**ABOUT THIS TASK**. Images excluded, reproduce each line of the records exactly as it stands.

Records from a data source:
══════════

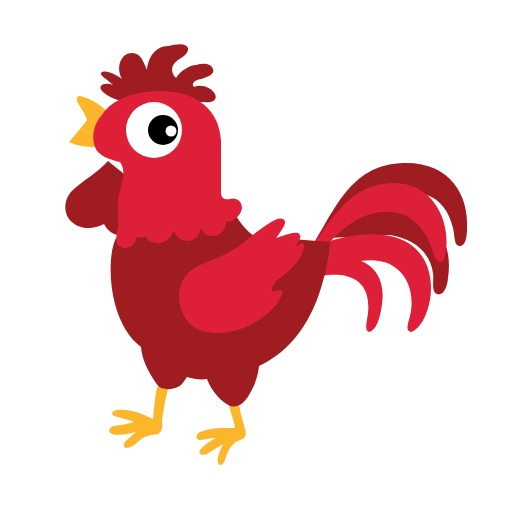
<!DOCTYPE html>
<html lang="en">
<head>
<meta charset="utf-8">
<title>Rooster</title>
<style>
:root { --paper: #ffffff; --red: #dd1f37; --maroon: #9f1d21; --yellow: #fcb62b; --ink: #000000; }
html, body { margin: 0; width: 512px; height: 512px; overflow: hidden; background: var(--paper); }
svg { display: block; }
.red { fill: var(--red); }
.maroon { fill: var(--maroon); }
.yellow { fill: var(--yellow); }
.white { fill: var(--paper); }
.ink { fill: var(--ink); }
</style>
</head>
<body>
<svg width="512" height="512" viewBox="0 0 512 512" role="img" aria-label="Cartoon red rooster facing left">
  <g id="legs" class="yellow">
    <path d="M157 387 L168 389 C165 401 163 411 162 421 C163 427 162 432 158 434 C150 435 145 436 140 440 C135 445 130 448 126 448 C122 446 124 442 128 439 L136 432 C128 434 119 436 112 434 C107 432 109 427 114 426 C121 425 128 424 134 422 C127 419 120 418 114 416 C110 413 113 410 118 410 C131 409 142 414 153 419 C154 408 155 397 157 387 Z"/>
    <path d="M229 406 L239 404 C240 413 243 421 245 429 C247 435 245 439 240 440 C234 442 230 447 227 454 C225 460 224 465 220 465 C216 463 218 456 220 451 L223 444 C218 447 212 451 207 454 C202 456 198 454 200 450 C204 445 210 441 216 438 C210 438 204 440 199 440 C195 438 196 434 200 432 C212 427 224 428 235 428 C234 421 231 413 229 406 Z"/>
  </g>

  <g id="tail">
    <path class="maroon" d="M314 243 C337 205 353 164 404 163 C450 162 469 195 467 229 C467 240 464 247 459 246 C454 245 455 237 453 228 C449 212 441 200 427 195 L340 231 Z"/>
    <path class="maroon" d="M328 238 C350 216 381 205 408 211 C438 218 453 245 448 278 C447 290 442 296 437 294 C431 291 434 282 433 273 C430 253 415 239 390 235 Z"/>
    <path class="red" d="M314 243 C327 225 336 211 350 199 C378 176 418 178 435 204 C447 221 449 243 444 260 C441 265 436 261 434 255 C425 222 404 207 375 213 C356 217 342 229 329 243 Z"/>
    <path class="red" d="M327 242 C348 235 369 232 390 236 C421 242 435 269 430 300 C427 316 420 329 411 332 C405 331 408 324 410 316 C416 291 405 268 384 262 C376 260 368 260 361 261 C377 267 385 283 382 304 C380 320 376 330 369 332 C364 330 367 322 368 313 C370 293 363 280 346 276 C337 274 329 275 321 276 Z"/>
  </g>

  <path id="wattle" class="maroon" d="M108 161 C97 173 84 180 74 189 C64 197 63 211 69 219 C78 230 92 230 104 224 C107 230 111 233 117 235 L129 178 Z"/>

  <path id="body" class="maroon" d="M116 238 C109 252 109 282 115 304 C120 323 129 338 141 347 C142 361 150 375 159 387 C167 391 177 389 182 384 L187 377 C194 379 200 380 207 379 C211 390 220 401 230 406 C239 408 245 402 249 395 C255 385 258 376 259 366 C292 351 313 319 323 281 C327 267 329 255 330 242 L254 236 C247 231 241 224 236 216 Z"/>

  <path id="comb" class="maroon" d="M128 102 C119 101 109 98 102 91 C97 85 105 82 113 85 C107 79 100 76 101 73 C105 69 115 74 122 79 C115 66 122 52 133 53 C141 54 143 61 147 70 C148 57 156 46 168 46 C175 45 185 42 188 48 C189 53 183 57 178 60 C171 65 170 72 176 78 C180 71 190 65 196 65 C203 63 211 63 213 69 C215 74 208 77 201 79 C194 80 191 84 194 87 C201 84 211 87 215 94 C218 101 211 103 204 102 Z"/>

  <path id="beak" class="yellow" d="M107 111 C98 103 89 98 80 96 C76 96 76 100 78 103 C82 110 86 115 87 120 C82 127 75 135 69 142 C77 146 86 147 95 147 Z"/>

  <g id="head">
    <path class="red" d="M95 147 C91 137 94 123 102 115 C112 99 135 91 161 91 C197 91 220 111 221 141 L221 194 C222 199 226 200 230 199 C236 197 242 201 242 208 C241 215 235 221 226 222 C226 230 220 236 213 236 C207 236 203 233 201 228 C200 235 195 241 187 241 C180 240 176 237 174 231 C170 240 163 244 156 243 C150 242 147 240 146 236 C142 238 139 238 137 237 C135 244 130 249 123 248 C117 246 115 241 117 234 C120 223 116 207 119 194 C123 181 126 170 120 162 C111 160 98 156 95 147 Z"/>
    <circle class="white" cx="154" cy="130" r="28"/>
    <circle class="ink" cx="163" cy="130" r="15"/>
    <circle class="white" cx="171" cy="131" r="5.5"/>
  </g>

  <path id="wing" class="red" d="M190 324 C176 309 176 287 187 274 C200 261 222 259 239 246 C252 236 264 225 277 219 C283 217 287 220 284 226 C281 231 279 234 276 238 C284 236 291 232 298 233 C303 236 299 242 295 246 C298 246 303 241 304 245 C304 257 292 270 276 281 C273 285 271 289 272 291 C275 292 281 289 283 291 C280 305 264 319 246 327 C225 336 202 335 190 324 Z"/>
</svg>
</body>
</html>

══════════

**ANSWER SECTION**.
<!DOCTYPE html>
<html lang="en">
<head>
<meta charset="utf-8">
<title>Rooster</title>
<style>
:root { --paper: #ffffff; --red: #dd1f37; --maroon: #9f1d21; --yellow: #fcb62b; --ink: #000000; }
html, body { margin: 0; width: 512px; height: 512px; overflow: hidden; background: var(--paper); }
svg { display: block; }
.red { fill: var(--red); }
.maroon { fill: var(--maroon); }
.yellow { fill: var(--yellow); }
.white { fill: var(--paper); }
.ink { fill: var(--ink); }
</style>
</head>
<body>
<svg width="512" height="512" viewBox="0 0 512 512" role="img" aria-label="Cartoon red rooster facing left">
  <g id="legs" class="yellow">
    <path d="M157 387 L168 389 C165 401 163 411 162 421 C163 427 162 432 158 434 C150 435 145 436 140 440 C135 445 130 448 126 448 C122 446 124 442 128 439 L136 432 C128 434 119 436 112 434 C107 432 109 427 114 426 C121 425 128 424 134 422 C127 419 120 418 114 416 C110 413 113 410 118 410 C131 409 142 414 153 419 C154 408 155 397 157 387 Z"/>
    <path d="M229 406 L239 404 C240 413 243 421 245 429 C247 435 245 439 240 440 C234 442 230 447 227 454 C225 460 224 465 220 465 C216 463 218 456 220 451 L223 444 C218 447 212 451 207 454 C202 456 198 454 200 450 C204 445 210 441 216 438 C210 438 204 440 199 440 C195 438 196 434 200 432 C212 427 224 428 235 428 C234 421 231 413 229 406 Z"/>
  </g>

  <g id="tail">
    <path class="maroon" d="M314 243 C337 205 353 164 404 163 C450 162 469 195 467 229 C467 240 464 247 459 246 C454 245 455 237 453 228 C449 212 441 200 427 195 L340 231 Z"/>
    <path class="maroon" d="M328 238 C350 216 381 205 408 211 C438 218 453 245 448 278 C447 290 442 296 437 294 C431 291 434 282 433 273 C430 253 415 239 390 235 Z"/>
    <path class="red" d="M314 243 C327 225 336 211 350 199 C378 176 418 178 435 204 C447 221 449 243 444 260 C441 265 436 261 434 255 C425 222 404 207 375 213 C356 217 342 229 329 243 Z"/>
    <path class="red" d="M327 242 C348 235 369 232 390 236 C421 242 435 269 430 300 C427 316 420 329 411 332 C405 331 408 324 410 316 C416 291 405 268 384 262 C376 260 368 260 361 261 C377 267 385 283 382 304 C380 320 376 330 369 332 C364 330 367 322 368 313 C370 293 363 280 346 276 C337 274 329 275 321 276 Z"/>
  </g>

  <path id="wattle" class="maroon" d="M108 161 C97 173 84 180 74 189 C64 197 63 211 69 219 C78 230 92 230 104 224 C107 230 111 233 117 235 L129 178 Z"/>

  <path id="body" class="maroon" d="M116 238 C109 252 109 282 115 304 C120 323 129 338 141 347 C142 361 150 375 159 387 C167 391 177 389 182 384 L187 377 C194 379 200 380 207 379 C211 390 220 401 230 406 C239 408 245 402 249 395 C255 385 258 376 259 366 C292 351 313 319 323 281 C327 267 329 255 330 242 L254 236 C247 231 241 224 236 216 Z"/>

  <path id="comb" class="maroon" d="M128 102 C119 101 109 98 102 91 C97 85 105 82 113 85 C107 79 100 76 101 73 C105 69 115 74 122 79 C115 66 122 52 133 53 C141 54 143 61 147 70 C148 57 156 46 168 46 C175 45 185 42 188 48 C189 53 183 57 178 60 C171 65 170 72 176 78 C180 71 190 65 196 65 C203 63 211 63 213 69 C215 74 208 77 201 79 C194 80 191 84 194 87 C201 84 211 87 215 94 C218 101 211 103 204 102 Z"/>

  <path id="beak" class="yellow" d="M107 111 C98 103 89 98 80 96 C76 96 76 100 78 103 C82 110 86 115 87 120 C82 127 75 135 69 142 C77 146 86 147 95 147 Z"/>

  <g id="head">
    <path class="red" d="M95 147 C91 137 94 123 102 115 C112 99 135 91 161 91 C197 91 220 111 221 141 L221 194 C222 199 226 200 230 199 C236 197 242 201 242 208 C241 215 235 221 226 222 C226 230 220 236 213 236 C207 236 203 233 201 228 C200 235 195 241 187 241 C180 240 176 237 174 231 C170 240 163 244 156 243 C150 242 147 240 146 236 C142 238 139 238 137 237 C135 244 130 249 123 248 C117 246 115 241 117 234 C120 223 116 207 119 194 C123 181 126 170 120 162 C111 160 98 156 95 147 Z"/>
    <circle class="white" cx="154" cy="130" r="28"/>
    <circle class="ink" cx="163" cy="130" r="15"/>
    <circle class="white" cx="171" cy="131" r="5.5"/>
  </g>

  <path id="wing" class="red" d="M190 324 C176 309 176 287 187 274 C200 261 222 259 239 246 C252 236 264 225 277 219 C283 217 287 220 284 226 C281 231 279 234 276 238 C284 236 291 232 298 233 C303 236 299 242 295 246 C298 246 303 241 304 245 C304 257 292 270 276 281 C273 285 271 289 272 291 C275 292 281 289 283 291 C280 305 264 319 246 327 C225 336 202 335 190 324 Z"/>
</svg>
</body>
</html>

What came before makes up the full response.